[Document images with source code]
= Beginning of Section =

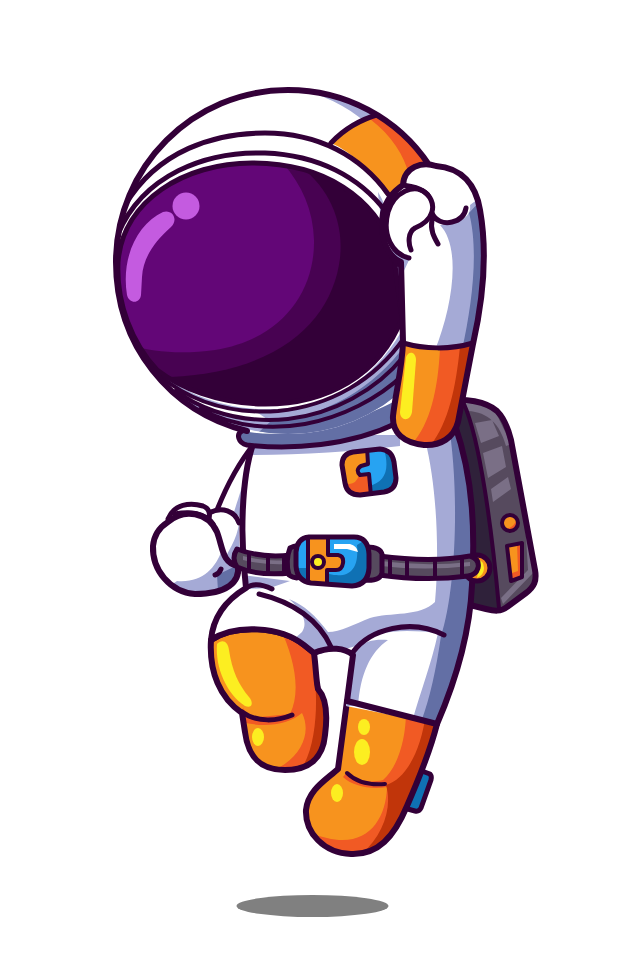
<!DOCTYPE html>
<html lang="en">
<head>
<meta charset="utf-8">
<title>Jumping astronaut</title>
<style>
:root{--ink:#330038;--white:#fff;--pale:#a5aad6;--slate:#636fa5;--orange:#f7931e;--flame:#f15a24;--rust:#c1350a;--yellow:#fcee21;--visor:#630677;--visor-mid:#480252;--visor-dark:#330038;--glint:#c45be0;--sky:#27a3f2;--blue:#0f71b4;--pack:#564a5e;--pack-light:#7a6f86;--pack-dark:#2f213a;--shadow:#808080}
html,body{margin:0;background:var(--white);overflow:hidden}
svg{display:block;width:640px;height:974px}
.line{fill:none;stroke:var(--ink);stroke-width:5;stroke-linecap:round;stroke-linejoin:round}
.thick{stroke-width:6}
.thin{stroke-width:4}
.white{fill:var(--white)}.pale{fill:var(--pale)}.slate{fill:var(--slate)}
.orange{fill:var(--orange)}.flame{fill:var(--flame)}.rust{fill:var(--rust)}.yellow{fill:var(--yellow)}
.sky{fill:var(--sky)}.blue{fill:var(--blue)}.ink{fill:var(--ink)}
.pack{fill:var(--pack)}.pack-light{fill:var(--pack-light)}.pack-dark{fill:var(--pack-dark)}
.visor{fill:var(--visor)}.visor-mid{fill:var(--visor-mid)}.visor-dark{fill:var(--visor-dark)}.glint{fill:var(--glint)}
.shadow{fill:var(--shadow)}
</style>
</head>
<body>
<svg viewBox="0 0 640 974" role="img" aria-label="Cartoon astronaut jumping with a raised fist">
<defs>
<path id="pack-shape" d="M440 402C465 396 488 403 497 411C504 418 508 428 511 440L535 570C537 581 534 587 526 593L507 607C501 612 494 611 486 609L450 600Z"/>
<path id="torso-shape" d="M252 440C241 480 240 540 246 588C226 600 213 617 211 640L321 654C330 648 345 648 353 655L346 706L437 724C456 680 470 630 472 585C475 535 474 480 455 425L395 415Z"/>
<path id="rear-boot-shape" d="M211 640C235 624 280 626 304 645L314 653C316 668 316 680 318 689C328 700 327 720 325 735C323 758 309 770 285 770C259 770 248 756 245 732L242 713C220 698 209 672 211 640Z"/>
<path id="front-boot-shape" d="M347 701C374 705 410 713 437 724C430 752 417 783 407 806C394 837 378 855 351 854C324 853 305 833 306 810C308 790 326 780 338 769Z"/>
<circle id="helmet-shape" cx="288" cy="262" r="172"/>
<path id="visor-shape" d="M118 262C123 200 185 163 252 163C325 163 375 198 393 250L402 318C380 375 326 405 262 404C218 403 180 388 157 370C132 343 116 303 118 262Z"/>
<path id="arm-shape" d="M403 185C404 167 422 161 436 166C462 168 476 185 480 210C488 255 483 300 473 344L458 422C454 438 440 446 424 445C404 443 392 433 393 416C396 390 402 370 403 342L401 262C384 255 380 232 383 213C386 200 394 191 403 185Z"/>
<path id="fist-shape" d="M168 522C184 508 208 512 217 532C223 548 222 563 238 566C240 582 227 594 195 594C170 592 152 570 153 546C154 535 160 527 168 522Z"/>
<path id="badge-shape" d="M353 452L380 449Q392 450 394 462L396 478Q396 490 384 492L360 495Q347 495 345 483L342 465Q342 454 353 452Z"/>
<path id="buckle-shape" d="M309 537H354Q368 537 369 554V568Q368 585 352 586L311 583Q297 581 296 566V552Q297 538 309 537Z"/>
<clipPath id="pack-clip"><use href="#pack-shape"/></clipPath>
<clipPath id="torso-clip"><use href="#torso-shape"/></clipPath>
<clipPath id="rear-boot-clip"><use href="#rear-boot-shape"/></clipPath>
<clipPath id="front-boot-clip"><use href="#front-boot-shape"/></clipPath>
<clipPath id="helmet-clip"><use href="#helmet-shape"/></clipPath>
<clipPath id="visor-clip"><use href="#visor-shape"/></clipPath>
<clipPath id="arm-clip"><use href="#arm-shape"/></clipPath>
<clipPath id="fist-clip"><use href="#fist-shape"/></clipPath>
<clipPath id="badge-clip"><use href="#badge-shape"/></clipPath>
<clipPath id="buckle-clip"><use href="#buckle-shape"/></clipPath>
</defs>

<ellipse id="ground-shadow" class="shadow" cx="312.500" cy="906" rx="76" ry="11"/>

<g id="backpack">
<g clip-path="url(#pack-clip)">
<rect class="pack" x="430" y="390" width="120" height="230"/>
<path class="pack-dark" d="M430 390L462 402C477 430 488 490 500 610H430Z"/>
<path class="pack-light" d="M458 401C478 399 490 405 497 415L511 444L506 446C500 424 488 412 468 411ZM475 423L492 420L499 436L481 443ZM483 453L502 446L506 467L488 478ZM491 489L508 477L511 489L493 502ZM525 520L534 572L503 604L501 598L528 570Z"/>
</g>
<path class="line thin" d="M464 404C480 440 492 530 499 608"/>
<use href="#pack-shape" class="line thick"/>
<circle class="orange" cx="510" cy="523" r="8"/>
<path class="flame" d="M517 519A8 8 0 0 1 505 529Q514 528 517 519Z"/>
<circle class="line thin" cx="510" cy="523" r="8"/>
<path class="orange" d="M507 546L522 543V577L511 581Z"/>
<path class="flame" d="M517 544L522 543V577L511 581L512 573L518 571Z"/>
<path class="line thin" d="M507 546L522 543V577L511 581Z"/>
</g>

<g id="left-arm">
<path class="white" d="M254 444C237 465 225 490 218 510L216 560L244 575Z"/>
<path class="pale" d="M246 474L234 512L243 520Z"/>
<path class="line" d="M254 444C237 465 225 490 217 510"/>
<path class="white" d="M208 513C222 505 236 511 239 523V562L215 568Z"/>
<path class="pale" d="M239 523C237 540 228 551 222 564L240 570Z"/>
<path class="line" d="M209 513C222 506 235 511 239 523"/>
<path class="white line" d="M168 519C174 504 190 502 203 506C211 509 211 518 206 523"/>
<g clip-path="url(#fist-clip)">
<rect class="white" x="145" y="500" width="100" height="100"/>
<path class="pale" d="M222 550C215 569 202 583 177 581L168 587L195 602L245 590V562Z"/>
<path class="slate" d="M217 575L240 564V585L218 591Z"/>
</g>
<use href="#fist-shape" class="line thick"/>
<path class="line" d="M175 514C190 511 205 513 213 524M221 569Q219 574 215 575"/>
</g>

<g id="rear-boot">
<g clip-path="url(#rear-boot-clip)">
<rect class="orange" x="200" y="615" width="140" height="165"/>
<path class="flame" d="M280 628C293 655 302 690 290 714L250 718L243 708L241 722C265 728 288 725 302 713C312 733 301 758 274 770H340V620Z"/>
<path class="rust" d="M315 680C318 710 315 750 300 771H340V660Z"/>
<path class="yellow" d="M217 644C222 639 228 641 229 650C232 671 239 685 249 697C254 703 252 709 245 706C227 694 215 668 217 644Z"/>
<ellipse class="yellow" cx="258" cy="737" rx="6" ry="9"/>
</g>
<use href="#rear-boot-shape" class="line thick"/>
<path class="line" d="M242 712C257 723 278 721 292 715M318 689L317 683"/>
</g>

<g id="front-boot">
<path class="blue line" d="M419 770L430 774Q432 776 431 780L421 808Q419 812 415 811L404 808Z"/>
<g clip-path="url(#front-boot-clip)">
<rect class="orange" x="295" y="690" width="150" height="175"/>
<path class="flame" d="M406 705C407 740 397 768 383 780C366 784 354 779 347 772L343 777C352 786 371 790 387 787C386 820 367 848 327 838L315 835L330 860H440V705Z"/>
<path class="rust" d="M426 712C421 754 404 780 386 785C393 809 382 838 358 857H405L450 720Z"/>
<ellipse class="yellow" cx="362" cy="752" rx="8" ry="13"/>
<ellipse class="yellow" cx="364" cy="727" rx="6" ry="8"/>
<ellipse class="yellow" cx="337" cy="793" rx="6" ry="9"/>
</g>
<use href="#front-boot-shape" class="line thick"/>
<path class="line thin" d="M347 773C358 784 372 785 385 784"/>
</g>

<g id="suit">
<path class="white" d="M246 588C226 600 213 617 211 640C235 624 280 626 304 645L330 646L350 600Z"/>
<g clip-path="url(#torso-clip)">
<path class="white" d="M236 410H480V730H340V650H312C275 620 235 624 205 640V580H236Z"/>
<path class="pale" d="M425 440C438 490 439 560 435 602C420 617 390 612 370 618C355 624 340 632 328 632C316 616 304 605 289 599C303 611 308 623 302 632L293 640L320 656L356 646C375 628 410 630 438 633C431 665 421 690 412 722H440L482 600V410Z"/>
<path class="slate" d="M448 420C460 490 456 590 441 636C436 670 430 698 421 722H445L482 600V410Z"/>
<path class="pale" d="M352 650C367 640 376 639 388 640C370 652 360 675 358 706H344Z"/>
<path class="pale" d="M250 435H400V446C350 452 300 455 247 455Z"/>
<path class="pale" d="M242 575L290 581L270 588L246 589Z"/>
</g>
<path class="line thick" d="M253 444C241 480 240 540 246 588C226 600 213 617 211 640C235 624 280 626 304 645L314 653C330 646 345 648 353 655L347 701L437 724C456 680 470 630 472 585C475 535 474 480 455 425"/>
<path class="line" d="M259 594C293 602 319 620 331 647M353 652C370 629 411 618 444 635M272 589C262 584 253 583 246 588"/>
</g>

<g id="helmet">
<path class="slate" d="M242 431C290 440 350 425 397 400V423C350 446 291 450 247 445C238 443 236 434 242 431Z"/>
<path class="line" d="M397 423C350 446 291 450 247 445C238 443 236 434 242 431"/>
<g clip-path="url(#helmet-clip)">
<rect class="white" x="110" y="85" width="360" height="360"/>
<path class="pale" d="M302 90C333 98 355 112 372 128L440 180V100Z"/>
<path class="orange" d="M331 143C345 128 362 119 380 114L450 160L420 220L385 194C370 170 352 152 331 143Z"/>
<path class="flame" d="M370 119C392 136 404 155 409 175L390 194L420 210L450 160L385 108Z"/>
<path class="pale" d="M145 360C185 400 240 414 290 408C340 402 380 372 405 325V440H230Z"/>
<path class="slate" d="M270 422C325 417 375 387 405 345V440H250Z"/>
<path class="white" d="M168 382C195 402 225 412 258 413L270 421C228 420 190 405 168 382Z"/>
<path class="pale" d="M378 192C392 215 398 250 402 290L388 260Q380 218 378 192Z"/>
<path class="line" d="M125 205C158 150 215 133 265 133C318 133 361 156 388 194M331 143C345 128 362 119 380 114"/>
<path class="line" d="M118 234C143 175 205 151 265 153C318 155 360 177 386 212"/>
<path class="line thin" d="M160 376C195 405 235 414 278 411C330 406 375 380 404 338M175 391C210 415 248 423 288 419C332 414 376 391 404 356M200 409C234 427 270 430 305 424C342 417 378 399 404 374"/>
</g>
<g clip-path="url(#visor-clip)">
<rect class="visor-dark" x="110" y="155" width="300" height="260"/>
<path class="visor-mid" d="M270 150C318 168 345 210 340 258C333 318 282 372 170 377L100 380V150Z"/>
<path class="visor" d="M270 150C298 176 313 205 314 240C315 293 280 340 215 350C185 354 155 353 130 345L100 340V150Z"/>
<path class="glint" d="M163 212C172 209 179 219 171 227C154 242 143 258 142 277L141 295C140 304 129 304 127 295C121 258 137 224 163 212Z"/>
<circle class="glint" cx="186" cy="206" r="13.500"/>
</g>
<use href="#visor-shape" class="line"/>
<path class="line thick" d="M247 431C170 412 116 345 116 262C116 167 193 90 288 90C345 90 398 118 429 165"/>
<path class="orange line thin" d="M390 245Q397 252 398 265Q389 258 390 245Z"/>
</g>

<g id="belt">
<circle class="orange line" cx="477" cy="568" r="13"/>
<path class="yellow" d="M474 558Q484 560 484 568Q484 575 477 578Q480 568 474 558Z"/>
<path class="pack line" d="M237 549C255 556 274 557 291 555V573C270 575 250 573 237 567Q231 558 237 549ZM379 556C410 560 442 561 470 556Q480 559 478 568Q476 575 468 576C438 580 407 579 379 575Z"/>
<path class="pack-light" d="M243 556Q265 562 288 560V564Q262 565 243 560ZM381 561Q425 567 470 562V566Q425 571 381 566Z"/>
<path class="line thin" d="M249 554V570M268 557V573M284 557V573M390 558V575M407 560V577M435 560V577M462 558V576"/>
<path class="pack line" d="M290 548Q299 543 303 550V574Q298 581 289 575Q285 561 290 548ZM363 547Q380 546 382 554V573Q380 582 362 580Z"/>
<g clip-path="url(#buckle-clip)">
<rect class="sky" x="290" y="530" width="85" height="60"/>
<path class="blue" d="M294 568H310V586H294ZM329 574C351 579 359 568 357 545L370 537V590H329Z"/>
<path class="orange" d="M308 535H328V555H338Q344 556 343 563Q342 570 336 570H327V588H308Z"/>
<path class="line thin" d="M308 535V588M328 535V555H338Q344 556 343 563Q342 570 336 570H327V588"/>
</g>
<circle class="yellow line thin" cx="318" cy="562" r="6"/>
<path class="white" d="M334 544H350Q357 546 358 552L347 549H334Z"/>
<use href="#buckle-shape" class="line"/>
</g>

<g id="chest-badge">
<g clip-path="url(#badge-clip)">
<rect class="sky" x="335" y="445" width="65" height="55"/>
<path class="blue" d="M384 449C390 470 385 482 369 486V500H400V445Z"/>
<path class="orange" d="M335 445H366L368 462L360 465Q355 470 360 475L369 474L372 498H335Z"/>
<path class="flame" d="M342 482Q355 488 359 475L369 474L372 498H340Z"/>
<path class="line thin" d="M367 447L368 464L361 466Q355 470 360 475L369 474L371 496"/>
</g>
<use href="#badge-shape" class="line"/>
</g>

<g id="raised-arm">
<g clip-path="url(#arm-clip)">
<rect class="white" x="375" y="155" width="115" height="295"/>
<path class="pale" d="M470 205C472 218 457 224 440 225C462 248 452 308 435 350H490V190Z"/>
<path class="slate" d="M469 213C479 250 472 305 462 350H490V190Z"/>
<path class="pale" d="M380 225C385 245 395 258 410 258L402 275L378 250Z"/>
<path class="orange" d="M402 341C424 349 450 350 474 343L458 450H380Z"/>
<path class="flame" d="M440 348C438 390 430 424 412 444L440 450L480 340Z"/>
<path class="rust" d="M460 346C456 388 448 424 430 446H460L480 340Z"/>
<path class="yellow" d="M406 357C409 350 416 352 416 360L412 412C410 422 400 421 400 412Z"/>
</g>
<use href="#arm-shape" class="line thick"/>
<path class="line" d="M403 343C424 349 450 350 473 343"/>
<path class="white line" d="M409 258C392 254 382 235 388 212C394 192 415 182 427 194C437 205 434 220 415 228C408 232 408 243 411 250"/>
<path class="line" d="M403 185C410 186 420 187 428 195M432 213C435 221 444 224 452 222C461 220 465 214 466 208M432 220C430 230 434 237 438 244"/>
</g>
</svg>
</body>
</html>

= End of Section =
= Beginning of Section =

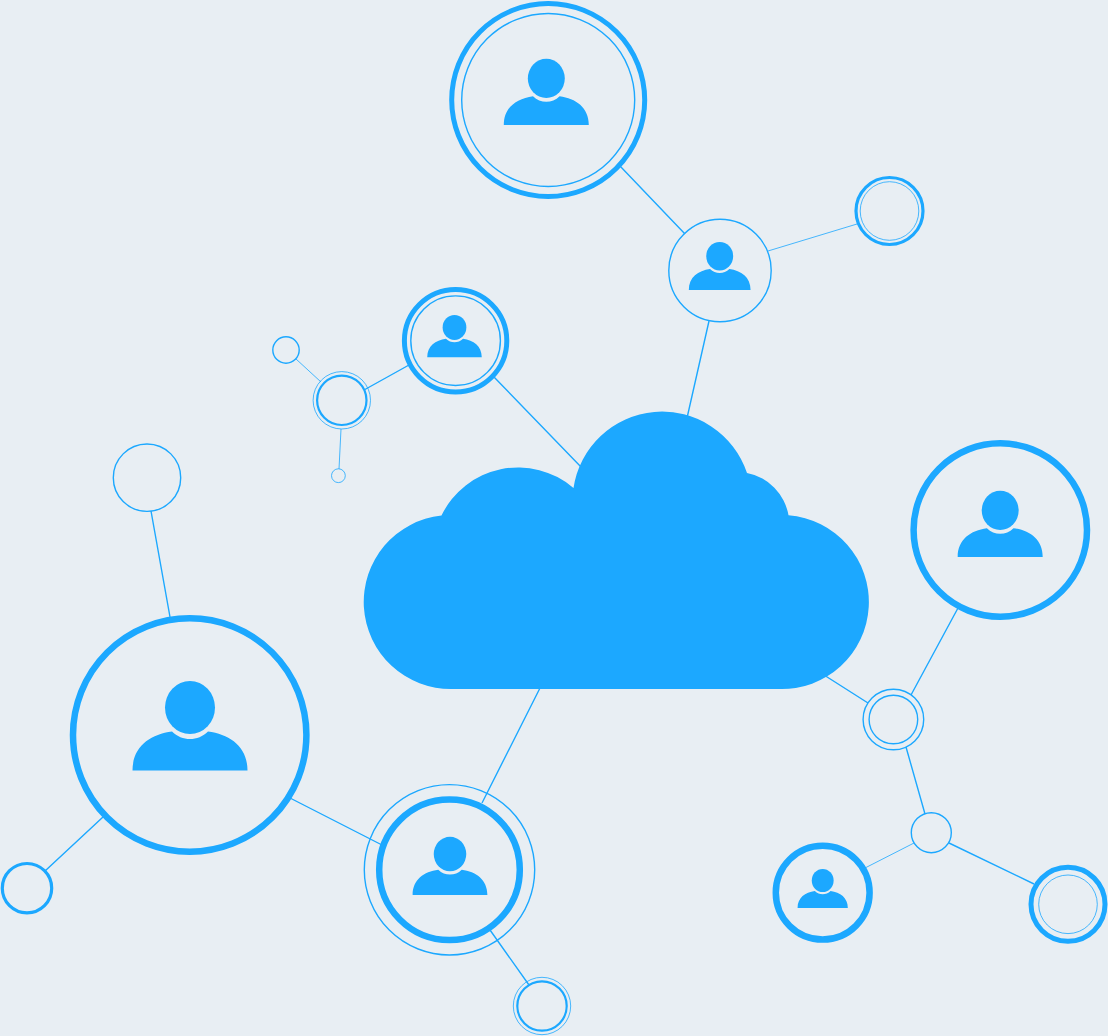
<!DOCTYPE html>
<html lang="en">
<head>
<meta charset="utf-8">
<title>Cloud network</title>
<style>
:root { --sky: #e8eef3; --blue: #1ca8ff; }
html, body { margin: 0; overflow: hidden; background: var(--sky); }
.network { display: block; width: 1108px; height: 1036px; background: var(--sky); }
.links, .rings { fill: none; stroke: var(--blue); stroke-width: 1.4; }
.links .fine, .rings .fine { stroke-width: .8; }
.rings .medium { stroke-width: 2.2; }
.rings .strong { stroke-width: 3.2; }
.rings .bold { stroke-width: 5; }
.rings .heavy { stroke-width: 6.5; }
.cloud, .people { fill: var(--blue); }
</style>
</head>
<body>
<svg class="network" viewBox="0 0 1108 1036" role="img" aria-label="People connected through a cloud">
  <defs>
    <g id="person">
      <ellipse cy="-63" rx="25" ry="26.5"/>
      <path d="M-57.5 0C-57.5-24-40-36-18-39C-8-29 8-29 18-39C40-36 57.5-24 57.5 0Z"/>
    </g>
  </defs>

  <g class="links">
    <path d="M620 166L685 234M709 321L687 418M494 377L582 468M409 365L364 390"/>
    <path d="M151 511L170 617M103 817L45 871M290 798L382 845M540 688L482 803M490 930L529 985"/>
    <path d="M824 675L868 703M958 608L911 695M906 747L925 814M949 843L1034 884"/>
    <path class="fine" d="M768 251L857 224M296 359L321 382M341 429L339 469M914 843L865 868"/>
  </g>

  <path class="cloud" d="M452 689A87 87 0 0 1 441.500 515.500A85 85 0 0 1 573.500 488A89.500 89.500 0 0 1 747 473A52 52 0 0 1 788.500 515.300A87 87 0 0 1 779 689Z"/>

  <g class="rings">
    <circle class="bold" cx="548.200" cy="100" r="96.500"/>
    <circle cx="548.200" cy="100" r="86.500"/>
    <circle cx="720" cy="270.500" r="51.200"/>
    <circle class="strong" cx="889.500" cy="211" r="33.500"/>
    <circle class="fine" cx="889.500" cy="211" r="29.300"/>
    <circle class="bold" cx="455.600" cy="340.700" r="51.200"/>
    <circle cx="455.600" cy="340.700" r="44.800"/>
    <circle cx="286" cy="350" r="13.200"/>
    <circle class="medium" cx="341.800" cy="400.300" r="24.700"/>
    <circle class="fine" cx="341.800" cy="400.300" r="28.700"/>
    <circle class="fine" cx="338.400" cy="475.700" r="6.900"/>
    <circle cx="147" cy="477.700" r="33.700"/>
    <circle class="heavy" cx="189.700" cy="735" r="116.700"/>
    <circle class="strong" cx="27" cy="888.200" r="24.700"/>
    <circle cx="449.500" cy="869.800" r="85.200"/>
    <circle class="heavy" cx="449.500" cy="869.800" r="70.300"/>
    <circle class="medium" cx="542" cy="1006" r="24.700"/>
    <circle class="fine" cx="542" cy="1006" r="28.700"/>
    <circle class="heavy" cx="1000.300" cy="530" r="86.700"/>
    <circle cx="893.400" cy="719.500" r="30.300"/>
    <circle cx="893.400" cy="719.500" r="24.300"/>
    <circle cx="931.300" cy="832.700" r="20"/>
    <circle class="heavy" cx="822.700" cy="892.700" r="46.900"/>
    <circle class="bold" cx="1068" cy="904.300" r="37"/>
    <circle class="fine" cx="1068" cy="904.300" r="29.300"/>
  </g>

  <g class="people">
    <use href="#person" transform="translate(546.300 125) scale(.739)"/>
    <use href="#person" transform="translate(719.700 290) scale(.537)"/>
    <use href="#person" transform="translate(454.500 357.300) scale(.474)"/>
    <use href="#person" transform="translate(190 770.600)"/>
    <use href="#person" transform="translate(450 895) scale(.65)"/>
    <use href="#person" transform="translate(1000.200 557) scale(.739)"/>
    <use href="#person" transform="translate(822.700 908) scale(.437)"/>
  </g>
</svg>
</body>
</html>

= End of Section =

Once you have counted every line above that contains the string "aria", give that number and nothing more.

2